_Assigned task:_
Only lines containing "bushes" are wanted from the data below. Copy those lines.

··· Material for the task

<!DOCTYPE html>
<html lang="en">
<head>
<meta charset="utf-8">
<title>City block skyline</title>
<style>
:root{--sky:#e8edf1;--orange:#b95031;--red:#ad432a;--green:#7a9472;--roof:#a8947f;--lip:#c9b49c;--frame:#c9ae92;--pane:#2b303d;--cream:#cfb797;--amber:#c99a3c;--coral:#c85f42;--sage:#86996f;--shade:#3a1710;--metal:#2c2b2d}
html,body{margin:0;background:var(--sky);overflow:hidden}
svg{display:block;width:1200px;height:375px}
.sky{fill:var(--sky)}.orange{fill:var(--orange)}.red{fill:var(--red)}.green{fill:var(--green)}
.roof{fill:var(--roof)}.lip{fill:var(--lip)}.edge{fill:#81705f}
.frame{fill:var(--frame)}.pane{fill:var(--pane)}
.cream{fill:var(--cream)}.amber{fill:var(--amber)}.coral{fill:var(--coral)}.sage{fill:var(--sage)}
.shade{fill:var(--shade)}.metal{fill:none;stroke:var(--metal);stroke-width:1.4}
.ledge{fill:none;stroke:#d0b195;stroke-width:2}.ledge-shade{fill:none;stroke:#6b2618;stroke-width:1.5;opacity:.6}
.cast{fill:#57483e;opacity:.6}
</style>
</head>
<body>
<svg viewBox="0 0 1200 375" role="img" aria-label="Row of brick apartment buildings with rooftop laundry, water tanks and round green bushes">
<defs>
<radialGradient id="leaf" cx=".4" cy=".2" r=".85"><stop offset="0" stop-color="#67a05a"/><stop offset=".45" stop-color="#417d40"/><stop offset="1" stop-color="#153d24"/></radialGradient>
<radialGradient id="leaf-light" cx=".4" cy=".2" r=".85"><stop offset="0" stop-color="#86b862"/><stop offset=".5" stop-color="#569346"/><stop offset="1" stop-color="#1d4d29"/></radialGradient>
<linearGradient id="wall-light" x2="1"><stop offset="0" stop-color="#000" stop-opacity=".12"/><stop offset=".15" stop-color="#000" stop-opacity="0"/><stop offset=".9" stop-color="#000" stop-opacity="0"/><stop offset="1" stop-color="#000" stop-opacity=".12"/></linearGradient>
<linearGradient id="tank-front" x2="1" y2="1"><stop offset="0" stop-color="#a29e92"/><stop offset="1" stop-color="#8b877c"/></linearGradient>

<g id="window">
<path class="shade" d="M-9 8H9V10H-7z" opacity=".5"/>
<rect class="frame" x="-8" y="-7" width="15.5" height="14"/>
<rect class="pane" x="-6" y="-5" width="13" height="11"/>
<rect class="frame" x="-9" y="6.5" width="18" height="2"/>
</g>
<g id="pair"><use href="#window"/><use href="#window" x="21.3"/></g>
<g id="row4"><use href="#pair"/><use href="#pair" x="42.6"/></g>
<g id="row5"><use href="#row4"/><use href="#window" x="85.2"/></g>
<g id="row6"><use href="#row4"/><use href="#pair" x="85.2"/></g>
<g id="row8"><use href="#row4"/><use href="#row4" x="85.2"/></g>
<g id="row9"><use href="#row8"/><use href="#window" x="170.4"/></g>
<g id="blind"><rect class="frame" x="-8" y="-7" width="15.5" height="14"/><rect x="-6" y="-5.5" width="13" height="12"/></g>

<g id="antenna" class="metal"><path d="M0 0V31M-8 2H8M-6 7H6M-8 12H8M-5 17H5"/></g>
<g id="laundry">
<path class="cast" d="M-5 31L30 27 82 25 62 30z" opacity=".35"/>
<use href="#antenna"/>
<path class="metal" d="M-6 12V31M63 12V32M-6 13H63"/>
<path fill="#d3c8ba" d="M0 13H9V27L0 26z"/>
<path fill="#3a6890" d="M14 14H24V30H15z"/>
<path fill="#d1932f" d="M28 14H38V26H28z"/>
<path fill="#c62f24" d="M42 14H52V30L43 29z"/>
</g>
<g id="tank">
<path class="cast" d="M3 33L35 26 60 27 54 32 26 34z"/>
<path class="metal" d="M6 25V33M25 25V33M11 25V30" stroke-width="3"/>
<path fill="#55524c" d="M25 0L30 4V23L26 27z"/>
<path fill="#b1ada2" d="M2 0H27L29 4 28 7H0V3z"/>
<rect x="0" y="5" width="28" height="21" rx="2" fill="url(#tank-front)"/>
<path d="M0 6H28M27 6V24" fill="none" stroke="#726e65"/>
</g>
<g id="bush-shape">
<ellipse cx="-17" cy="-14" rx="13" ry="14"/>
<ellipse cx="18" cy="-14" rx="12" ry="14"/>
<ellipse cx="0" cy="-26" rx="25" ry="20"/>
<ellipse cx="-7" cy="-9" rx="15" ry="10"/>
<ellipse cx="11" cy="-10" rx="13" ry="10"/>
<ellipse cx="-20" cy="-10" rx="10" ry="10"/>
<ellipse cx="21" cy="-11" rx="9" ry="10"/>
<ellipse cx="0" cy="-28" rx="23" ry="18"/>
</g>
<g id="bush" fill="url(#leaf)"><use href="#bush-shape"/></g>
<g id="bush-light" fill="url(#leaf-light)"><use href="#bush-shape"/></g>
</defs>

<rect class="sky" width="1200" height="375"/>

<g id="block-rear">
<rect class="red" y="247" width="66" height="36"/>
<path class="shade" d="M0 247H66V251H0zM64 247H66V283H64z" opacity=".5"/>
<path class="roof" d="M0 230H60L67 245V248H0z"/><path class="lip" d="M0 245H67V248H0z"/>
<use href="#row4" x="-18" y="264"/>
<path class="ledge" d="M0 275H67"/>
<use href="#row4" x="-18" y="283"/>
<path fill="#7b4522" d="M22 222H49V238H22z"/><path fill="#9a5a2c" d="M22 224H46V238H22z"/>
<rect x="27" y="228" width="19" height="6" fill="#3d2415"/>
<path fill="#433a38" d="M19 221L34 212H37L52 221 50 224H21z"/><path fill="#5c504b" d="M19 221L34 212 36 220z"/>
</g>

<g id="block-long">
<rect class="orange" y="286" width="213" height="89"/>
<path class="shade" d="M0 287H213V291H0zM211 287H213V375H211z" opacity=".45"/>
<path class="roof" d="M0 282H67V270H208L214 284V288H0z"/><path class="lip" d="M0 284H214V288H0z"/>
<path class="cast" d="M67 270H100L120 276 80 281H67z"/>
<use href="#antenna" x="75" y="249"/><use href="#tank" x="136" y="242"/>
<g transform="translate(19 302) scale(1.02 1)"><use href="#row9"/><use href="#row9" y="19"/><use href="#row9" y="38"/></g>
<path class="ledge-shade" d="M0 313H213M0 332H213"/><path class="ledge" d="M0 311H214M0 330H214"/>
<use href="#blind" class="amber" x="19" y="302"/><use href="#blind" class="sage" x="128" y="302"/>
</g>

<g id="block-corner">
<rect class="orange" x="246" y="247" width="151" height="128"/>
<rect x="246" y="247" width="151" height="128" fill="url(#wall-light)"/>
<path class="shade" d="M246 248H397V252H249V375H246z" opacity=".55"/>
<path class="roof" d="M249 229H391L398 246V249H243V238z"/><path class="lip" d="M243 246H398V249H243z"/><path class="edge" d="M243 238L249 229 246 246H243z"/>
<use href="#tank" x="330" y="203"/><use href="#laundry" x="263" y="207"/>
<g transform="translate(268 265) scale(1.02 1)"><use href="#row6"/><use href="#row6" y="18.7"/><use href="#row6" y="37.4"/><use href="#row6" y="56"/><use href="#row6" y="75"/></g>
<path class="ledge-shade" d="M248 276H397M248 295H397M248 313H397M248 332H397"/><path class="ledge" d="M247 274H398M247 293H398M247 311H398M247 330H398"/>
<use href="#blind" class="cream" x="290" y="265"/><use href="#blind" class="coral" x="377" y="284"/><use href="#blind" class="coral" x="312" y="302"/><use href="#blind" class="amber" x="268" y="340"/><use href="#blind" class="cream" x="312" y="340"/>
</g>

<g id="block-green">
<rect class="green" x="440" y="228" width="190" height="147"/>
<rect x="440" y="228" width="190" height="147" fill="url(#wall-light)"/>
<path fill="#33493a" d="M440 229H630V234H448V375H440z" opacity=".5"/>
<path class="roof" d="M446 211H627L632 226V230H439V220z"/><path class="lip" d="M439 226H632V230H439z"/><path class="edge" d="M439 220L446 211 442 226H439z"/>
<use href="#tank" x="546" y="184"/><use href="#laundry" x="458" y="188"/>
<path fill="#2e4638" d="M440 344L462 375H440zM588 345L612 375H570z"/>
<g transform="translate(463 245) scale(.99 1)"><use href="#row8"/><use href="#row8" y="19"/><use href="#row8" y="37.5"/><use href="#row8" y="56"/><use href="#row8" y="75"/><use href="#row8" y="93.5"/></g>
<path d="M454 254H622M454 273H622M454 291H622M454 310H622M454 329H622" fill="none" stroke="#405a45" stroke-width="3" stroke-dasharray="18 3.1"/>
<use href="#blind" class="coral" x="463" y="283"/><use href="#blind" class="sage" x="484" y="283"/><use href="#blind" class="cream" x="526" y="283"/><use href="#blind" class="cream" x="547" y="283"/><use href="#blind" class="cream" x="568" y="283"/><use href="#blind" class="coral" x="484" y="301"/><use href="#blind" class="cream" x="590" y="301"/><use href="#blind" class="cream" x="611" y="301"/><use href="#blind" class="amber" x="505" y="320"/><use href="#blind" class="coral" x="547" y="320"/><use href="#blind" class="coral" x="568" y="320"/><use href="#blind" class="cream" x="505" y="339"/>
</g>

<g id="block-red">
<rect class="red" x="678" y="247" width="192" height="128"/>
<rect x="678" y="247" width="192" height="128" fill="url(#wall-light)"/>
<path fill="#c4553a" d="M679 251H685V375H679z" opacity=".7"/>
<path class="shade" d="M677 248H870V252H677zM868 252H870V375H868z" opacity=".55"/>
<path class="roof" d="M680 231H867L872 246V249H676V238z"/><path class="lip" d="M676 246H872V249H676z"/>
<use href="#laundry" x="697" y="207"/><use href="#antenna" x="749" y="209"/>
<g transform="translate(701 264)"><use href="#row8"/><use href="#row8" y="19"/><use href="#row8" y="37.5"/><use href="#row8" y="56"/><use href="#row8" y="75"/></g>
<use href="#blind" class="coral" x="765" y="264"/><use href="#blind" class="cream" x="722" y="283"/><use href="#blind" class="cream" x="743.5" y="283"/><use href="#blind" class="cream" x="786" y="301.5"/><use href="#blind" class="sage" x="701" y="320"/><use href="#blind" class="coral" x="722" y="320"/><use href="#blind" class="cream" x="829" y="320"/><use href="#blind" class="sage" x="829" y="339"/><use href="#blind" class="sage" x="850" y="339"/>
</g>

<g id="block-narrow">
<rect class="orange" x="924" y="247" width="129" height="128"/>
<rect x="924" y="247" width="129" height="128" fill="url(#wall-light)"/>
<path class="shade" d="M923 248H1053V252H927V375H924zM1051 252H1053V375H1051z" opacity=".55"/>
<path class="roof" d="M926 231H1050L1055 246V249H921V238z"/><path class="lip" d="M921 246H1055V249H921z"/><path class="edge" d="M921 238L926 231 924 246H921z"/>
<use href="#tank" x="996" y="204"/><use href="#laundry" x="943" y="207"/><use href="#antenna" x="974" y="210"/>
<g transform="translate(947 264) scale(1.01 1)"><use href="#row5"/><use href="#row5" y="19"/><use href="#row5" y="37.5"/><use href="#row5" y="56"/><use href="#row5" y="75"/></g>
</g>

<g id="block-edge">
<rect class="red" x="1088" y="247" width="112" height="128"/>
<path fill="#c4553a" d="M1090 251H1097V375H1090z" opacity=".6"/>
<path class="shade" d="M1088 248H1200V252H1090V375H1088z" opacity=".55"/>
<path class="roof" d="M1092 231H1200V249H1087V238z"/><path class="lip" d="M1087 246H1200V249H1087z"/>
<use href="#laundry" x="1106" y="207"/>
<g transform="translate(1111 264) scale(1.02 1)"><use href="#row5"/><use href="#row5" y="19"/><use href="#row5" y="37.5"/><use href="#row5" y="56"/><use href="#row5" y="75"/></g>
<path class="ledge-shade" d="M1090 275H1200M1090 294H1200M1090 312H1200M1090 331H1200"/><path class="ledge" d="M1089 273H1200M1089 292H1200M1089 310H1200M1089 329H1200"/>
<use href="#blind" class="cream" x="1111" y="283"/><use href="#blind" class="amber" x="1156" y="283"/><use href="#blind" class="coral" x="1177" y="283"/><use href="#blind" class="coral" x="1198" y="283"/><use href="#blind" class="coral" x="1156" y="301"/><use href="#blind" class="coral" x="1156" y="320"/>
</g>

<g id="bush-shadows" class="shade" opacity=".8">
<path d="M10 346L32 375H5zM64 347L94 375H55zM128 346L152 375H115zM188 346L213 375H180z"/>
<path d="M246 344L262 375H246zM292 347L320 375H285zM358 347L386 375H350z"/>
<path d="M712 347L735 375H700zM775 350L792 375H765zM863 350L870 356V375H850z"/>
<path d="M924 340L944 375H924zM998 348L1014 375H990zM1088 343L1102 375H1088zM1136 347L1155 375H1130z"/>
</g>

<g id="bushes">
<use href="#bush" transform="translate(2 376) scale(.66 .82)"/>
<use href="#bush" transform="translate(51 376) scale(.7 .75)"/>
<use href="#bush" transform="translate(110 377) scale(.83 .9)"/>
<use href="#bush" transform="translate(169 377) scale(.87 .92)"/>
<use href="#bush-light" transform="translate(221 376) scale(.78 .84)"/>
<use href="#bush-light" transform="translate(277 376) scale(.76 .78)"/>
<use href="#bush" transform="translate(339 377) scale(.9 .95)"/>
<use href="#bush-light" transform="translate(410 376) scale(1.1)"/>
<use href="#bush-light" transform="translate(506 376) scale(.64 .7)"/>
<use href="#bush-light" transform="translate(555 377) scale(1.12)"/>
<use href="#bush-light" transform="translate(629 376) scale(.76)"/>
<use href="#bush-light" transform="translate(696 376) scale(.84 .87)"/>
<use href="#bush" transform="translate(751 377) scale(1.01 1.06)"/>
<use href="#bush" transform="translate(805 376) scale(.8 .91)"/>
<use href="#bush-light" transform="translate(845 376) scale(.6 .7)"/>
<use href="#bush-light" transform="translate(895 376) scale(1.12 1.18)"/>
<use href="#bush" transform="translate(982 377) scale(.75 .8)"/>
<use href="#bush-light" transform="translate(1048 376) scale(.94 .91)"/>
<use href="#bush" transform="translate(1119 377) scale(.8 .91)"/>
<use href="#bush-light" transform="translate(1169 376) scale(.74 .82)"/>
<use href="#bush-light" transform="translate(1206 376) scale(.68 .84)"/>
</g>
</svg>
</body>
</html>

······

_Output of the exercise:_
<svg viewBox="0 0 1200 375" role="img" aria-label="Row of brick apartment buildings with rooftop laundry, water tanks and round green bushes">
<g id="bushes">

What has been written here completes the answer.